On a warm summer evening in Bedford, New York, surrounded by rolling hills and a warm audience of supporters, the girls introduced themselves, in all their diversity and honesty: "I'm yellow." "I'm white." "I'm caramel." "I'm bi."
The bullied girl who found school "the scariest place to be," who "went to the blade because I felt afraid." Jewel.
The girl who "just because I'm in seventh grade doesn't mean I'm any less discriminated against." Emma.
The girl whose dad "beat my mom for 15 years, [but though] she was down she brought herself up." "Elizabeth."
"Sticks and stones can break your bones," finished one, but words can hurt you."
Words are the currency, and the power, of the young performers of Girl Be Heard, artists and activists who bring global issues affecting girls center stage in cutting-edge theatre.
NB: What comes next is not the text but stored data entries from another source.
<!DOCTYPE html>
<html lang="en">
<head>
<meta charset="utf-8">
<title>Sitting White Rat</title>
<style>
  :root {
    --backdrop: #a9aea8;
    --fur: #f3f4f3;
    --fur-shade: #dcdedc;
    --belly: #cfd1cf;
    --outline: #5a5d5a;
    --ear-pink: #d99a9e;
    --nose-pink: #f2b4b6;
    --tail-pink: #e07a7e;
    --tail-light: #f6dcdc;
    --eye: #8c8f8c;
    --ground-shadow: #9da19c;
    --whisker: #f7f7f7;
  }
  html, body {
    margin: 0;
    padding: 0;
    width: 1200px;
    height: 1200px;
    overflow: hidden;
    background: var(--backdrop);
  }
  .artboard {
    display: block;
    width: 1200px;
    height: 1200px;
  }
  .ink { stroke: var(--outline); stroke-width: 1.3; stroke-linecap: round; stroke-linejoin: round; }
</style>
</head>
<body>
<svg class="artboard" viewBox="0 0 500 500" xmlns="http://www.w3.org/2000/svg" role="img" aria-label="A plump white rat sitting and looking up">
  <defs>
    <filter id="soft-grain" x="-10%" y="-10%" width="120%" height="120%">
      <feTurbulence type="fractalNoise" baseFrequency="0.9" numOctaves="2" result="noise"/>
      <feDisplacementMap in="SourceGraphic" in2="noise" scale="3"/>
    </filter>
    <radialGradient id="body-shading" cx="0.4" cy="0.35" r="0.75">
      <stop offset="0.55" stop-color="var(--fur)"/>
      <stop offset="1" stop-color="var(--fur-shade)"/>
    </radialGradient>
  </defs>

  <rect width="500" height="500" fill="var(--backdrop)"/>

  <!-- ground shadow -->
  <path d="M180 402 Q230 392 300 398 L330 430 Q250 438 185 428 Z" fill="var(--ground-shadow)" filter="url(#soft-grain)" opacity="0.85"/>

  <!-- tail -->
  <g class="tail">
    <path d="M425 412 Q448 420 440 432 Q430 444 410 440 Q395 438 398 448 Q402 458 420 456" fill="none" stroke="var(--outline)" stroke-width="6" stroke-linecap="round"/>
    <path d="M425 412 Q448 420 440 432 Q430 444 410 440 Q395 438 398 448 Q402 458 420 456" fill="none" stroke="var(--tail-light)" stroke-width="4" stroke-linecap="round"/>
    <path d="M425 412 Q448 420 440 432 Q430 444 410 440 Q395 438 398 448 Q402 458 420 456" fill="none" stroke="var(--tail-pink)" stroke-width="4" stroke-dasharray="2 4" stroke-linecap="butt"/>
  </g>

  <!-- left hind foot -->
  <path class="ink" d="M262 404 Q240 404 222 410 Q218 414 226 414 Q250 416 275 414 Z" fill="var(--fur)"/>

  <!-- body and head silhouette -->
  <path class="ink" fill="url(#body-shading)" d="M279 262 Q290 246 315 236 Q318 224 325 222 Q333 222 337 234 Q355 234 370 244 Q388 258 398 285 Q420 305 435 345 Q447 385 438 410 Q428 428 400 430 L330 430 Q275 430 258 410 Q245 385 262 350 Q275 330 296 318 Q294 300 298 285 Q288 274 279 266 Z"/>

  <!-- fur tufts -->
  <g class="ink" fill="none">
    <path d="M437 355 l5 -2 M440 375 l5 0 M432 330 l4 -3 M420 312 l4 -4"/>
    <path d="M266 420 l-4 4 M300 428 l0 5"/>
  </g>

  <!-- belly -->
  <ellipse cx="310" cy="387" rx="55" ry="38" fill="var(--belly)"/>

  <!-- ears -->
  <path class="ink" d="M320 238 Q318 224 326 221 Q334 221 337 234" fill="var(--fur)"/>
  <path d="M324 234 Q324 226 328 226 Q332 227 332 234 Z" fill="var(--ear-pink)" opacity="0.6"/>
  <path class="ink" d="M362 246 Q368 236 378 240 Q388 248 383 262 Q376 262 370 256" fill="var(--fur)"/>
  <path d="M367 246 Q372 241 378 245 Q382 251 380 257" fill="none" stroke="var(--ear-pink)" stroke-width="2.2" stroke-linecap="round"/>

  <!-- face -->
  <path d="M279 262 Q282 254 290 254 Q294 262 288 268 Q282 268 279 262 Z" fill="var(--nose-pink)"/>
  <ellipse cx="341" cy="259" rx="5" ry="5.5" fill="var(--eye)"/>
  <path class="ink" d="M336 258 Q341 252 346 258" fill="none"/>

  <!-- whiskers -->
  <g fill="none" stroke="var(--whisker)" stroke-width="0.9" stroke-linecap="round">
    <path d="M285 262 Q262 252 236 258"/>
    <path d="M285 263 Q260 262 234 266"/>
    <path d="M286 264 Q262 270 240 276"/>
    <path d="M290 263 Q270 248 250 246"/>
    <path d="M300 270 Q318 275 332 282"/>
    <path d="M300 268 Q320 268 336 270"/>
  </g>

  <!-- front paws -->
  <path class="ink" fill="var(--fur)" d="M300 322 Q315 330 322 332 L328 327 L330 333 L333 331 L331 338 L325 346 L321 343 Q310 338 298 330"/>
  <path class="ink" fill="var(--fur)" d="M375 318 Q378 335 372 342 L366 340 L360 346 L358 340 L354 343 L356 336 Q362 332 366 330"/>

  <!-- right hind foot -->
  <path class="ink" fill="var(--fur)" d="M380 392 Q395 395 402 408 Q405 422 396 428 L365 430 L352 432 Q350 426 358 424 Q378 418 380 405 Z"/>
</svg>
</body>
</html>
The nonprofit company has performed at the White House, the United Nations, the State Department, TED conferences, and in underserved communities locally and globally. Major original productions have addressed homelessness, the rape epidemic in the Democratic Republic of the Congo, sex trafficking, and gun violence.
It always starts with the personal. When Hazel joined Girl Be Heard, she heard the story of Melanie, whose brother was shot and killed in 2010--something she could not have experienced otherwise. So she shared her stories too. "Society teaches us to gulp down pain and not be vulnerable," Hazel says. "Girl Be Heard gives us a place where we can be vulnerable." As Executive Director and Co-Founder Jessica Greer Morris pronounces, "We take the shame out of the equation...and show that you can rise above adversity."
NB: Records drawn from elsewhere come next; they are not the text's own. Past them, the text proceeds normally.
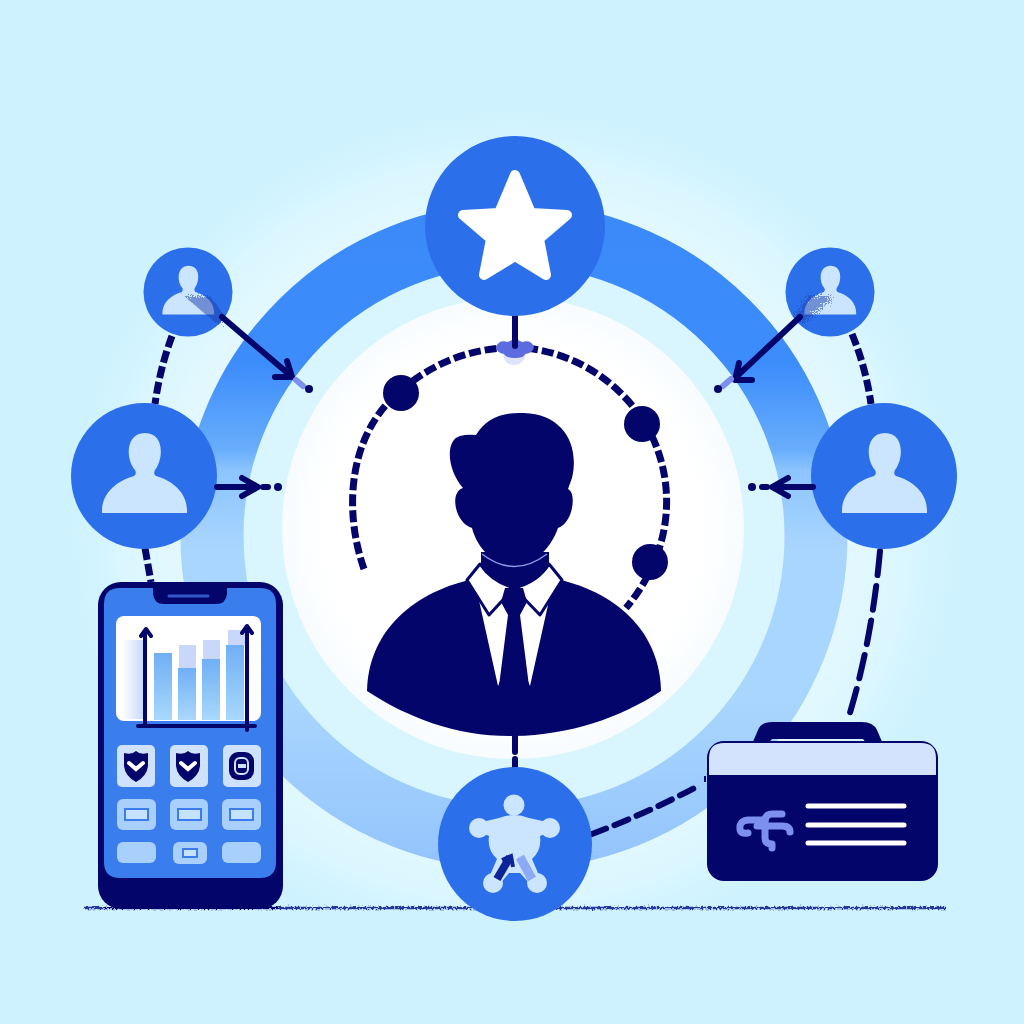
<!DOCTYPE html>
<html lang="en">
<head>
<meta charset="utf-8">
<title>Customer network illustration</title>
<style>
:root {
  --sky: #cff3fe;
  --navy: #04056b;
  --ink: #0a0f78;
  --blue: #2b70ea;
  --phone: #3a7eee;
  --pale: #cbe5fe;
  --key: #a9d0fc;
  --lilac: #7d90f0;
  --white: #ffffff;
}
html, body { margin: 0; height: 100%; overflow: hidden; background: var(--sky); }
.canvas { display: block; width: 1024px; height: 1024px; }
.navy { fill: var(--navy); }
.blue { fill: var(--blue); }
.pale { fill: var(--pale); }
.white { fill: var(--white); }
.key { fill: var(--key); }
.line { fill: none; stroke: var(--navy); stroke-width: 6; stroke-linecap: round; stroke-linejoin: round; }
.dash { fill: none; stroke: var(--navy); stroke-width: 7; stroke-dasharray: 12 4; }
</style>
</head>
<body>
<svg class="canvas" viewBox="0 0 1024 1024" role="img" aria-label="Business person at the centre of a network of people, a phone, a briefcase and a star">
  <defs>
    <radialGradient id="backdrop-glow">
      <stop offset="0.7" stop-color="#e6f9fe"/>
      <stop offset="0.88" stop-color="#daf6fe"/>
      <stop offset="1" stop-color="#cff3fe" stop-opacity="0"/>
    </radialGradient>
    <linearGradient id="ring-blue" gradientUnits="userSpaceOnUse" x1="0" y1="205" x2="0" y2="868">
      <stop offset="0" stop-color="#3c8afa"/>
      <stop offset="0.24" stop-color="#3c8cfb"/>
      <stop offset="0.37" stop-color="#69aefc"/>
      <stop offset="0.4" stop-color="#8cc4fd"/>
      <stop offset="0.52" stop-color="#a9d6fe"/>
      <stop offset="0.75" stop-color="#a9d6fe"/>
      <stop offset="1" stop-color="#93c3fc"/>
    </linearGradient>
    <radialGradient id="disc-white">
      <stop offset="0.8" stop-color="#ffffff"/>
      <stop offset="1" stop-color="#f8fcff"/>
    </radialGradient>
    <linearGradient id="bar-blue" x1="0" y1="0" x2="0" y2="1">
      <stop offset="0" stop-color="#6faff5"/>
      <stop offset="1" stop-color="#a9d8fb"/>
    </linearGradient>
    <linearGradient id="chart-shade">
      <stop offset="0" stop-color="#ffffff"/>
      <stop offset="1" stop-color="#c4d6fa"/>
    </linearGradient>
    <filter id="grain" x="-20%" y="-20%" width="140%" height="140%">
      <feTurbulence type="fractalNoise" baseFrequency="0.8" numOctaves="2" seed="4" result="noise"/>
      <feDisplacementMap in="SourceGraphic" in2="noise" scale="14"/>
    </filter>
    <filter id="rough-edge" filterUnits="userSpaceOnUse" x="70" y="895" width="890" height="24">
      <feTurbulence type="fractalNoise" baseFrequency="0.5" numOctaves="1" seed="2" result="noise"/>
      <feDisplacementMap in="SourceGraphic" in2="noise" scale="6"/>
    </filter>
    <g id="contact">
      <circle class="blue" r="73"/>
      <path class="pale" d="M-42 37C-43 17-27 5-10 0Q-7-2-9-6C-19-18-18-43 1-43S20-18 11-6Q9-2 12 0C29 5 44 17 43 37Z"/>
    </g>
    <g id="arrow">
      <path class="line" d="M0 0H40M25-9L41 0L25 9"/>
      <path class="line" stroke-width="4" d="M46 0H51"/>
      <circle class="navy" cx="61" r="4"/>
    </g>
    <path id="shield" class="navy" d="M-12-13Q-4-11 0-15Q4-11 12-13V0Q11 10 0 16Q-11 10-12 0Z"/>
    <rect id="app-tile" x="-19" y="-21" width="38" height="42" rx="5" fill="#cfe2fd"/>
  </defs>

  <g id="backdrop">
    <rect width="1024" height="1024" fill="#cff3fe"/>
    <ellipse cx="514" cy="530" rx="450" ry="425" fill="url(#backdrop-glow)"/>
    <rect x="0" y="908" width="1024" height="116" fill="#cff3fe"/>
    <path filter="url(#rough-edge)" d="M84 908H946" fill="none" stroke="#27379a" stroke-width="2.5"/>
  </g>

  <g id="ring">
    <circle cx="514" cy="536" r="271" fill="#d9f6fe"/>
    <circle cx="514" cy="536" r="302" fill="none" stroke="url(#ring-blue)" stroke-width="63"/>
    <circle cx="513" cy="528" r="231" fill="url(#disc-white)"/>
  </g>

  <g id="inner-orbit">
    <path class="dash" d="M364 569C345 515 348 448 386 405C417 371 460 350 504 348"/>
    <path class="dash" d="M526 348C580 354 625 386 650 432C676 484 674 550 626 608"/>
    <circle class="navy" cx="401" cy="393" r="18"/>
    <circle class="navy" cx="642" cy="424" r="18"/>
    <circle class="navy" cx="650" cy="562" r="18"/>
    <path fill="#dfe3fc" d="M503 354H526Q524 365 514 365T503 354Z"/>
    <path fill="#5b6be0" d="M496 347Q499 339 508 342Q515 337 522 342Q531 339 534 347Q533 353 525 354Q524 358 515 358T504 354Q497 353 496 347Z"/>
    <path class="line" d="M515 314V346"/>
  </g>

  <g id="business-person">
    <path class="navy" d="M367 691C368 636 407 594 473 579H557C622 594 660 636 661 691C620 718 570 735 514 736S408 718 367 691Z"/>
    <path class="white" d="M474 578L498 686L514 650L530 686L554 578Z"/>
    <path class="navy" d="M481 552H549V575L514 600L481 575Z"/>
    <path class="white" stroke="#04056b" stroke-width="3" stroke-linejoin="round" d="M480 564L467 580L489 615L514 588Q492 582 480 564Z"/>
    <path class="white" stroke="#04056b" stroke-width="3" stroke-linejoin="round" d="M549 564L562 580L540 615L514 588Q538 582 549 564Z"/>
    <path class="navy" d="M505 588H523L527 602L520 615L529 686L514 724L499 686L508 615L501 602Z"/>
    <path class="navy" d="M463 488C447 470 445 440 460 436Q467 434 476 435C486 418 503 412 524 413C562 414 580 444 572 478L568 489C577 493 573 523 558 528C550 551 531 566 514 566S478 551 472 528C455 523 449 492 463 488Z"/>
    <path d="M482 554Q514 579 547 554" fill="none" stroke="#8e9be8" stroke-width="1.5"/>
  </g>

  <g id="outer-links">
    <path class="dash" d="M172 336Q160 368 155 404"/>
    <path class="dash" stroke-dasharray="36 4" d="M852 334Q866 368 871 404"/>
    <path class="dash" stroke-dasharray="30 4" d="M145 548L151 582"/>
    <path class="line" stroke-dasharray="24 11" d="M880 551Q872 640 849 716"/>
    <path class="line" stroke-dasharray="15 9" d="M592 834Q650 812 698 786"/>
    <path class="line" d="M515 736V752M515 759V771"/>
    <path d="M705 776V782" stroke="#04056b" stroke-width="2"/>
  </g>

  <g id="star-badge">
    <circle class="blue" cx="515" cy="226" r="90"/>
    <path class="white" stroke="#ffffff" stroke-width="10" stroke-linejoin="round" d="M515 175L531 213L567 215L539 239L546 275L515 256L484 275L491 239L463 215L499 213Z"/>
  </g>

  <g id="contacts">
    <use href="#contact" transform="translate(144 476)"/>
    <use href="#contact" transform="translate(884 476)"/>
    <use href="#contact" transform="translate(188 292) scale(.61)"/>
    <use href="#contact" transform="translate(830 292) scale(.61)"/>
    <g filter="url(#grain)" fill="#1a3cae" opacity="0.5">
      <path d="M184 296L210 296L226 318L217 324Z"/>
      <path d="M834 296L808 296L794 318L802 324Z"/>
    </g>
  </g>

  <g id="arrows">
    <use href="#arrow" transform="translate(217 487)"/>
    <use href="#arrow" transform="translate(813 487) scale(-1 1)"/>
    <path class="line" d="M222 317L291 376M287 361L292 377L275 377"/>
    <path class="line" d="M800 317L736 377M739 363L735 380L752 380"/>
    <path class="line" style="stroke:var(--lilac)" d="M296 380L303 386M731 379L723 386"/>
    <circle class="navy" cx="309" cy="389" r="4"/>
    <circle class="navy" cx="718" cy="389" r="4"/>
  </g>

  <g id="team-badge">
    <circle class="blue" cx="515" cy="844" r="77"/>
    <g class="pale">
      <circle cx="514" cy="805" r="10.5"/>
      <circle cx="479" cy="828" r="10"/>
      <circle cx="550" cy="828" r="10"/>
      <circle cx="493" cy="883" r="10"/>
      <circle cx="537" cy="883" r="10"/>
      <path d="M499 818Q514 812 529 818L547 822V833L540 836Q542 850 532 859L541 880L531 885L520 873H509L499 885L488 880L497 859Q487 850 489 836L482 833V822Z"/>
    </g>
    <path d="M510 857L497 879" stroke="#0d2496" stroke-width="8" fill="none"/>
    <path d="M502 860L511 856L513 867" stroke="#0d2496" stroke-width="4" fill="none"/>
    <path d="M520 857L532 879" stroke="#8da9f5" stroke-width="9" fill="none"/>
  </g>

  <g id="phone">
    <rect class="navy" x="98" y="582" width="185" height="327" rx="23"/>
    <path fill="#3a7eee" d="M120 588H260Q276 588 276 604V862Q276 878 260 878H120Q104 878 104 862V604Q104 588 120 588Z"/>
    <path class="navy" d="M153 586H227V594Q226 604 216 604H164Q154 604 153 594Z"/>
    <path d="M169 596H208" stroke="#3158c8" stroke-width="3" stroke-linecap="round"/>
    <g id="phone-chart">
      <rect class="white" x="116" y="616" width="145" height="105" rx="8"/>
      <path fill="url(#chart-shade)" d="M122 640H145V719H122Z"/>
      <path fill="#c9d8fa" d="M179 645H196V668H179ZM203 640H220V660H203ZM228 630H245V645H228Z"/>
      <g fill="url(#bar-blue)">
        <rect x="154" y="653" width="18" height="67"/>
        <rect x="178" y="668" width="18" height="52"/>
        <rect x="202" y="659" width="18" height="61"/>
        <rect x="226" y="645" width="18" height="75"/>
      </g>
      <path class="line" style="stroke-width:4" d="M138 726H255M145 726V631M141 636L146 629L151 636M247 730V628M242 633L247 626L252 633"/>
    </g>
    <g id="phone-apps">
      <use href="#app-tile" x="136" y="766"/>
      <use href="#app-tile" x="189" y="766"/>
      <use href="#app-tile" x="242" y="766"/>
      <use href="#shield" x="136" y="766"/>
      <use href="#shield" x="188" y="766"/>
      <path d="M129 763L136 769L143 763M181 763L188 769L195 763" fill="none" stroke="#ffffff" stroke-width="4" stroke-linecap="round"/>
      <rect class="navy" x="229" y="752" width="25" height="28" rx="9"/>
      <rect x="235" y="758" width="13" height="16" rx="5" fill="none" stroke="#cfe2fd" stroke-width="2"/>
      <path d="M238 766H246" stroke="#cfe2fd" stroke-width="4"/>
    </g>
    <g id="phone-keys">
      <g class="key">
        <rect x="117" y="799" width="39" height="31" rx="6"/>
        <rect x="170" y="799" width="38" height="31" rx="6"/>
        <rect x="222" y="799" width="39" height="31" rx="6"/>
        <rect x="117" y="842" width="39" height="21" rx="6"/>
        <rect x="173" y="842" width="34" height="22" rx="6"/>
        <rect x="222" y="842" width="39" height="21" rx="6"/>
      </g>
      <g fill="#c6e2fd" stroke="#3a7eee" stroke-width="2">
        <rect x="125" y="809" width="23" height="11"/>
        <rect x="178" y="809" width="23" height="11"/>
        <rect x="230" y="809" width="23" height="11"/>
        <rect x="183" y="849" width="14" height="8"/>
      </g>
    </g>
    <path filter="url(#rough-edge)" d="M104 908H278" stroke="#04056b" stroke-width="2"/>
  </g>

  <g id="briefcase">
    <path class="navy" d="M752 744L758 730Q761 722 772 722H862Q873 722 877 730L883 744H867L863 739H772L768 744Z"/>
    <rect class="navy" x="707" y="741" width="231" height="140" rx="17"/>
    <path fill="#d3e3fd" d="M709 775V758Q709 743 724 743H921Q936 743 936 758V775Z"/>
    <g fill="none" stroke="#7d90f0" stroke-width="7" stroke-linecap="round" stroke-linejoin="round">
      <path d="M765 820H748Q739 821 740 829Q740 834 748 833"/>
      <path d="M790 832Q790 826 782 826H757"/>
      <path d="M782 814H772Q765 814 765 822V838Q765 844 772 844V848"/>
    </g>
    <path d="M808 806H904M808 825H904M808 843H904" stroke="#ffffff" stroke-width="5" stroke-linecap="round"/>
  </g>
</svg>
</body>
</html>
And they change lives. "I owe this group so much," says Alexandra Saali, a founding member from 2008 who now serves as a Young Professionals "Amplifer" for Girl Be Heard. Hearing about the plights of Congolese women and the other girls gave her "purpose, mission, and the drive that kept me on track through the crazy years of growing up." Alexandra is bound for medical school after she graduates from Brown University.
Julienne Lusenge (r), President of Female Solidarity for Integrated Peace and Development, a coalition of 40 women's organizations in DR Congo, so believes in Girl Be Heard that her daughter Raissa is joining. Also at the Bedford home of Chairperson Jackie Shapiro was former Premier of Bermuda Dame Pamela Gordon-Banks (l), to be honored at this year's "Gotta Love Girls" Gala.
In Bermuda, she said, "We have a saying: 'For each one, reach one, teach one.'" She went on to share the impact of Girl Be Heard performing in Bermuda, "where, being a small country, people can be quiet. These young ladies made it possible for people to realize they can have a voice, and that everyone has a story. With a support system you can do and be anything. The sky is the limit."
Which is at the core of Girl Be Heard's philosophy: if a girl can change her own life, she can change the lives of girls everywhere.
This upcoming season, the girls will address eating disorders and the $55-billion-dollar-a-year diet industry in a documentary theatre and dance piece called Embodi(ED). They also have workshops, school groups, and ensembles. When girls audition, Artistic Director and Co-Founder Ashley Marinaccio is looking for "raw talent, passion, and the potential to develop as an artist and thinker." Most important: "someone with something to say."
Girl Be Heard takes it from there. "Our job is to put Miracle-Gro on these young talents," says Greer Morris, to empower young women to become brave, socially conscious leaders in their communities. They also build lasting and invaluable community--family, really--for the girls. "Once you're a member of Girl Be Heard...you're with Girl Be Heard for life." Full disclosure--my daughter (r) is a proud member of Girl Be Heard. I'm a proud mom, who also works in philanthropy and knows "making a difference" when I see it.
Girl Be Heard is the real thing. They make a difference. They change lives. And they speak to us all.